- Sludge treatment and disposal deals with byproduct of wastewater treatment and require careful management to prevent bacterial contamination of soil, water bodies, and the atmosphere.
- Odor control is necessary because bacterial processes in wastewater treatment can produce foul odors. Proper odor control measures are necessary not only to prevent nuisance but also to reduce the risk of harmful bacterial aerosols being released into the air, such as those containing Legionella.
Key consideration for water utility operators: Wastewater by its very definition must be considered biologically contaminated. Therefore, regular testing should be performed after each cleaning phase to ensure any water released back into the environment is safe from biological threats.

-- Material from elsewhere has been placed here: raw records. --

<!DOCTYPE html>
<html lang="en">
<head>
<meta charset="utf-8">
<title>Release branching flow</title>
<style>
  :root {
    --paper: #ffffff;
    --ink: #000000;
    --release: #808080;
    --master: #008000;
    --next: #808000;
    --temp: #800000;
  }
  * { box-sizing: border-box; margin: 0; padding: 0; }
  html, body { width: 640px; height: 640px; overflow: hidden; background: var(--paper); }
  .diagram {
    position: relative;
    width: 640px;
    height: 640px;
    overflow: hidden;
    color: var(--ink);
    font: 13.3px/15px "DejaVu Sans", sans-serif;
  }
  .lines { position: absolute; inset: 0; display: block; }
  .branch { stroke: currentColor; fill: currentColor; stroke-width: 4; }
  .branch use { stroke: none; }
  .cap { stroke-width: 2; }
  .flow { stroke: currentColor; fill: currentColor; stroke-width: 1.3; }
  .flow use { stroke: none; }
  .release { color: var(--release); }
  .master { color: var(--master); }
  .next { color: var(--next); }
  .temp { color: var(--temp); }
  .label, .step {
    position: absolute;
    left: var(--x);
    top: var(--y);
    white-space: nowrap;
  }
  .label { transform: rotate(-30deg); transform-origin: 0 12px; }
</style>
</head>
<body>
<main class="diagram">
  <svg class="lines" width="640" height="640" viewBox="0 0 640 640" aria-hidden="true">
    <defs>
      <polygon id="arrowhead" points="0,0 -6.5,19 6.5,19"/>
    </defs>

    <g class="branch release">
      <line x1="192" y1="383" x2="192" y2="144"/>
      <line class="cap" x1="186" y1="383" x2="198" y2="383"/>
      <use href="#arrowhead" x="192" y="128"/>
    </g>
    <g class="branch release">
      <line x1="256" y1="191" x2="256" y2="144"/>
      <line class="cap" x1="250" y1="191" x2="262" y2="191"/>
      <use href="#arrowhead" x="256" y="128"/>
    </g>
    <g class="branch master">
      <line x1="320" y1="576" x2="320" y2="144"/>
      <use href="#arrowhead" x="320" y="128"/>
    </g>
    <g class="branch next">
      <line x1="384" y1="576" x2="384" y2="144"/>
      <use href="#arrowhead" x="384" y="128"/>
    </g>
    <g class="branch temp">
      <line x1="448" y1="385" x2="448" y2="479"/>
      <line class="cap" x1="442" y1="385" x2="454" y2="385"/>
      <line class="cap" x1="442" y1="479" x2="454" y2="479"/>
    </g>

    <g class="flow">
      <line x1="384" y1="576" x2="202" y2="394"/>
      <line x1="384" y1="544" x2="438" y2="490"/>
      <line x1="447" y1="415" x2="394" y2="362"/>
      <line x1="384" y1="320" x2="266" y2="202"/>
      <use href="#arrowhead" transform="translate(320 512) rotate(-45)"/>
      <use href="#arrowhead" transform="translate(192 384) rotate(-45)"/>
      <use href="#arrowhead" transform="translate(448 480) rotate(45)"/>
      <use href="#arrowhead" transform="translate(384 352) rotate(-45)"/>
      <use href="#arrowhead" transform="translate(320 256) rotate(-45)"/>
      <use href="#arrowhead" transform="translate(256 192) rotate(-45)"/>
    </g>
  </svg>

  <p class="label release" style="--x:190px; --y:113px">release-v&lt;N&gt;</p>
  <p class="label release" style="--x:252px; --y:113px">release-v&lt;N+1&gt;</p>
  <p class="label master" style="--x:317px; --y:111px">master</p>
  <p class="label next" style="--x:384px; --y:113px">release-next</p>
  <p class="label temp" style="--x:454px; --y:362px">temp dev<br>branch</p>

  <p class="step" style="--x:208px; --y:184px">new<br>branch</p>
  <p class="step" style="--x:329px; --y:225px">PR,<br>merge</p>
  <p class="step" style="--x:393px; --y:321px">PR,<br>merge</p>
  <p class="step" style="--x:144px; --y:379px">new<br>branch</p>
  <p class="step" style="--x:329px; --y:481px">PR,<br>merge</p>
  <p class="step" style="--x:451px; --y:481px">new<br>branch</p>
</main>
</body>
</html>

Bringing It All Together
Water utility companies face risks with from biological contamination at all stages of water management from supply sources, distribution systems, and wastewater treatment efforts. At each stage, or CCP, quick, accurate and repeatable testing by operators is critical to prevent risk to both consumers and the community more generally.
Water testing in this environment is time-sensitive and cannot wait for lengthy lab results or risk an incomplete picture of the bacterial contamination threat. Both of these situations are common with some older testing methods. Instead, water utility operators need a testing system that is fast, reliable, and has the portability to allow them to easily bring that diagnostic accuracy to any part of the water utility system as needed.
This is precisely what rqmicro.COUNT does.
rqmicro.COUNT is a small, portable, and rapid microbiological water analysis instrument that uses flow cytometry, which is an optical single-cell counting technology that can provide accurate, reliable results. rqmicro.COUNT is easily deployed on-site; Water utilities can bring the unit to provide for regular CCP testing for water sources, distribution, wastewater treatment, or any particular situation in the system where there may be suspected bacterial contamination.
By the using flow cytometry, rqmicro.COUNT reduces the time needed for analysis —and eliminates the added logistics that older cultivation methods require, both in terms of transport water samples back to the lab for analysis and then waiting for results. Indeed, rqmicro.COUNT can generate reliable and accurate water sample results in just 30 minutes.